This week's issue of the West Side Journal marks the beginning of its 83rd year in publication. L.D. Young, Jr. founded the West Side Journal in 1937. Since then, it has remained as the only newspaper exclusively dedicated to serving the people of West Baton Rouge Parish.
In 1990, Loretta Young purchased the West Side Journal when it went up for Sheriff's Sale and seven years later sold it to the current owner and publisher, George Jenne.
Newspaper Roots in West Baton Rouge
The first newspaper published in Port Allen appeared on September 1, 1852. The Capitolian Vis-a-Vis, a four-page Whig newspaper, was edited and published by Phillip Winfree, Jr. The annual subscription price was $1, and if prepaid, entitled subscribers to advertise descriptions of their runaway slaves free of charge, according to an article published in the July 6, 1944 edition of The West Side Journal.
"Mr. Winfree was a fluent writer and did not hesitate to write what he thought," the article states.
In January 1856, Winfree sold the newspaper to his assistant Henry J. Hyams and two backers of the paper - John S. Gardner and Joseph Joor. Within three months, the partnership dissolved and Hyams took control of the newspaper, changing its name to The Sugar Planter.
The Sugar Planter
Hyams began his career in the news as a newsboy, graduating to a position on the Baton Rouge Gazette before working for the Vis-a-Vis. During the Civil War, several issues of the Sugar Planter were published on yellow wallpaper before being suspended in 1862 when Hyams served as a secret agent to the Confederacy for several years.
Following the war, publication resumed as Hyams reconstructed the printing office, which had been destroyed in the war. He also served in the Louisiana legislature for several years.
Hyams continued publishing The Sugar Planter until his death in 1883. His son, Joseph W. Hyams continued the newspaper until it was sold in 1906 to Francis Whitehead. Leo M. Favrot, Superintendent of Parish Schools, from 1906 to 1908 edited the newspaper for Whitehead in 1907 and 1908. When Favrot left, R.G. Dubroca took over the job of editing for the remainder of 1908 and into 1909. During Whitehead's service in World War I, the newspaper was edited by J.H. Bres, Superintendent of Schools.
The Port Allen Observer
In May 1926, Jake Wade purchased the Sugar Planter from Whitehead. He enlarged the newspaper and changed its name to the Port Allen Observor. In spite of improvements made, the newspaper lasted 11 years. In its last year of publication, it was leased to R.H. Marden.
The Observer was still in publication when the West Side Journal was founded and continued to be put out for three months.
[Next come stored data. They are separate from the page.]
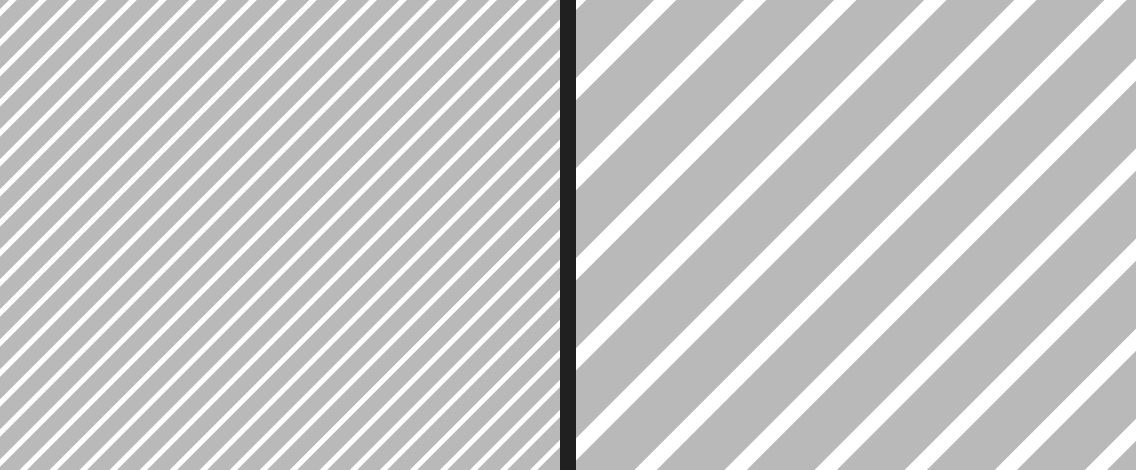
Left, the full canvas; right, a detail of the centre.
This pattern is drawn by a Shadertoy shader. Its source:

```glsl
// Thin white diagonal stripes, evenly spaced on a flat grey ground.

const vec3 GROUND_GREY = vec3(0.727);
const vec3 STRIPE_WHITE = vec3(1.0);

const float REPEATS_ACROSS = 18.655; // stripes along one canvas width
const float STRIPE_SHARE = 0.246;    // white part of each repeat
const float FIRST_STRIPE = 0.428;    // centre of the first stripe, in repeats

// Signed distance to the nearest stripe edge, in repeats; negative inside.
float stripeDistance(float along, float centre, float share) {
    float offset = fract(along - centre + 0.5) - 0.5;
    return abs(offset) - 0.5 * share;
}

// Coverage of a shape from its signed distance and the pixel footprint.
float coverage(float dist, float footprint) {
    return clamp(0.5 - dist / footprint, 0.0, 1.0);
}

void mainImage(out vec4 fragColor, in vec2 fragCoord) {
    // Canvas widths, measured from the upper left corner
    vec2 p = vec2(fragCoord.x, iResolution.y - fragCoord.y) / iResolution.x;

    // Stripes rise to the right at 45 degrees
    float along = (p.x + p.y) * REPEATS_ACROSS;
    float footprint = sqrt(2.0) * REPEATS_ACROSS / iResolution.x;

    float dist = stripeDistance(along, FIRST_STRIPE, STRIPE_SHARE);
    vec3 colour = mix(GROUND_GREY, STRIPE_WHITE, coverage(dist, footprint));
    fragColor = vec4(colour, 1.0);
}
```
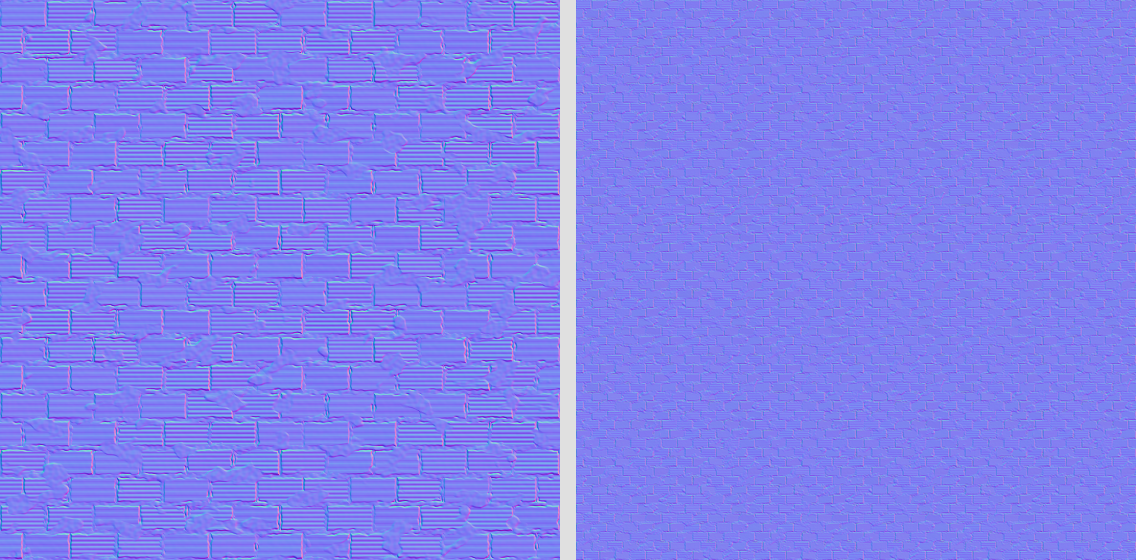
Left: one tile. Right: repeated 3 by 3.
Reproduce this texture map procedurally as a Shadertoy shader.

```glsl
const vec2  BRICKS = vec2(12.0, 20.0);       // across and up, even so the bond wraps
const vec2  BLOCK = vec2(6.0, 10.0);         // bricks before the layout recurs
const float RIBBED_SHARE = 0.5;
const vec2  BRICK_HALF = vec2(0.788, 0.42);  // lengths and heights are in courses
const float EDGE_SOFT = 0.03;
const float EDGE_WOBBLE = 0.035;
const float BRICK_JITTER = 0.012;
const float BRICK_TILT = 0.09;
const float RIB_PITCH = 0.152;
const float RIB_SIDE = 2.0;                  // grooves on each side of the middle one
const float RIB_DEPTH = 0.017;
const float FLUTE_PITCH = 0.25;
const float FLUTE_SIDE = 1.0;
const float FLUTE_DEPTH = 0.009;
const float MORTAR_LEVEL = -0.014;
const float MORTAR_SWELL = 0.03;
const float MORTAR_ROUGH = 0.019;
const float HEAD_JOINT_DROP = 0.01;
const float CRACK_DEPTH = 0.045;
const float SMEAR_START = 0.15;
const float SMEAR_FEATHER = 0.14;
const float SMEAR_LEVEL = 0.0;
const float SAMPLE_STEP = 0.001;             // half width of the slope sample, in canvases
const float BLUE_LEVEL = 0.955;

// Two random values in 0..1 for a lattice cell
vec2 hash2(vec2 cell, float seed) {
    uvec3 k = uvec3(vec3(cell, seed) + 0.5);
    uint h = k.x * 374761393u + k.y * 668265263u + k.z * 974634777u;
    h = (h ^ (h >> 15)) * 739982445u;
    h = (h ^ (h >> 13)) * 695872825u;
    h ^= h >> 16;
    return vec2(h & 65535u, h >> 16) / 65535.0;
}

float cornerRamp(vec2 corner, vec2 offset, vec2 period, float seed) {
    float angle = 6.28318 * hash2(mod(corner, period), seed).x;
    return dot(vec2(cos(angle), sin(angle)), offset);
}

// Gradient noise that wraps whenever uv grows by one
float wrapNoise(vec2 uv, vec2 period, float seed) {
    vec2 p = uv * period;
    vec2 i = floor(p), f = p - i;
    vec2 w = f * f * f * (f * (f * 6.0 - 15.0) + 10.0);
    vec2 e = vec2(1.0, 0.0);
    float low = mix(cornerRamp(i, f, period, seed),
                    cornerRamp(i + e.xy, f - e.xy, period, seed), w.x);
    float high = mix(cornerRamp(i + e.yx, f - e.yx, period, seed),
                     cornerRamp(i + e.xx, f - e.xx, period, seed), w.x);
    return mix(low, high, w.y);
}

// 1 at the groove floors, 0 on the lands between and beyond them
float grooves(float y, float pitch, float side) {
    float t = y / pitch;
    float nearest = clamp(floor(t + 0.5), -side, side);
    return 1.0 - smoothstep(0.08, 0.38, abs(t - nearest));
}

float wallHeight(vec2 uv) {
    // Running bond
    vec2 cell = uv * BRICKS;
    float course = floor(cell.y);
    cell.x += 0.5 * mod(course + 1.0, 2.0);
    vec2 id = mod(vec2(floor(cell.x), course), BLOCK);
    vec2 local = (fract(cell) - 0.5) * vec2(BRICKS.y / BRICKS.x, 1.0);
    local += (hash2(id, 1.0) - 0.5) * 2.0 * BRICK_JITTER;

    // Grain recurs with the layout, broad noise spans the canvas
    vec2 blockUv = uv * BRICKS / BLOCK;
    float fine = wrapNoise(blockUv, vec2(55.0, 65.0), 2.0);
    float medium = wrapNoise(blockUv, vec2(24.0, 32.0), 3.0);
    float broad = wrapNoise(uv, vec2(13.0, 17.0), 4.0);
    float rough = MORTAR_ROUGH * (fine + medium);

    // Brick with worn edges and ribs or shallow flutes
    vec2 sides = abs(local) - BRICK_HALF;
    float edge = max(sides.x, sides.y) + EDGE_WOBBLE * (fine + medium);
    float face = 1.0 - smoothstep(-EDGE_SOFT, EDGE_SOFT, edge);
    vec2 kind = hash2(id, 5.0);
    float relief = kind.x < RIBBED_SHARE
                 ? RIB_DEPTH * grooves(local.y, RIB_PITCH, RIB_SIDE) * mix(0.75, 1.2, kind.y)
                 : FLUTE_DEPTH * grooves(local.y, FLUTE_PITCH, FLUTE_SIDE);
    float brick = dot(local, hash2(id, 6.0) - 0.5) * BRICK_TILT - relief + 0.12 * rough;

    // Nearly flush mortar with sunk head joints and broken cracks along the bricks
    float headJoint = smoothstep(-0.03, 0.03, sides.x - sides.y);
    float crack = exp(-pow(edge / EDGE_SOFT, 2.0)) * smoothstep(0.12, 0.5, medium + broad);
    float mortar = MORTAR_LEVEL + MORTAR_SWELL * broad + rough + 0.3 * min(edge, 0.0)
                 - HEAD_JOINT_DROP * headJoint;
    float height = mix(mortar, max(mortar, brick), face) - CRACK_DEPTH * crack;

    // Mortar smeared thinly over parts of the faces
    float patchField = wrapNoise(uv, vec2(15.0, 23.0), 7.0) + 0.3 * medium + 0.4 * edge;
    float smear = smoothstep(SMEAR_START, SMEAR_START + SMEAR_FEATHER, patchField);
    return mix(height, SMEAR_LEVEL + 0.7 * rough, smear);
}

void mainImage(out vec4 fragColor, in vec2 fragCoord) {
    vec2 uv = fragCoord / iResolution.xy;
    vec2 s = vec2(SAMPLE_STEP, 0.0);
    vec2 slope = vec2(wallHeight(uv + s.xy) - wallHeight(uv - s.xy),
                      wallHeight(uv + s.yx) - wallHeight(uv - s.yx));
    slope /= 2.0 * SAMPLE_STEP * BRICKS.y;

    // Encode the surface normal, green pointing up
    vec3 normal = normalize(vec3(-slope, 1.0));
    vec3 color = (normal * 0.5 + 0.5) * vec3(1.0, 1.0, BLUE_LEVEL);
    fragColor = vec4(color, 1.0);
}
```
Once publication of the Port Allen Observer stopped, the Journal moved into the old Observor's plant, outfitted with a new setup.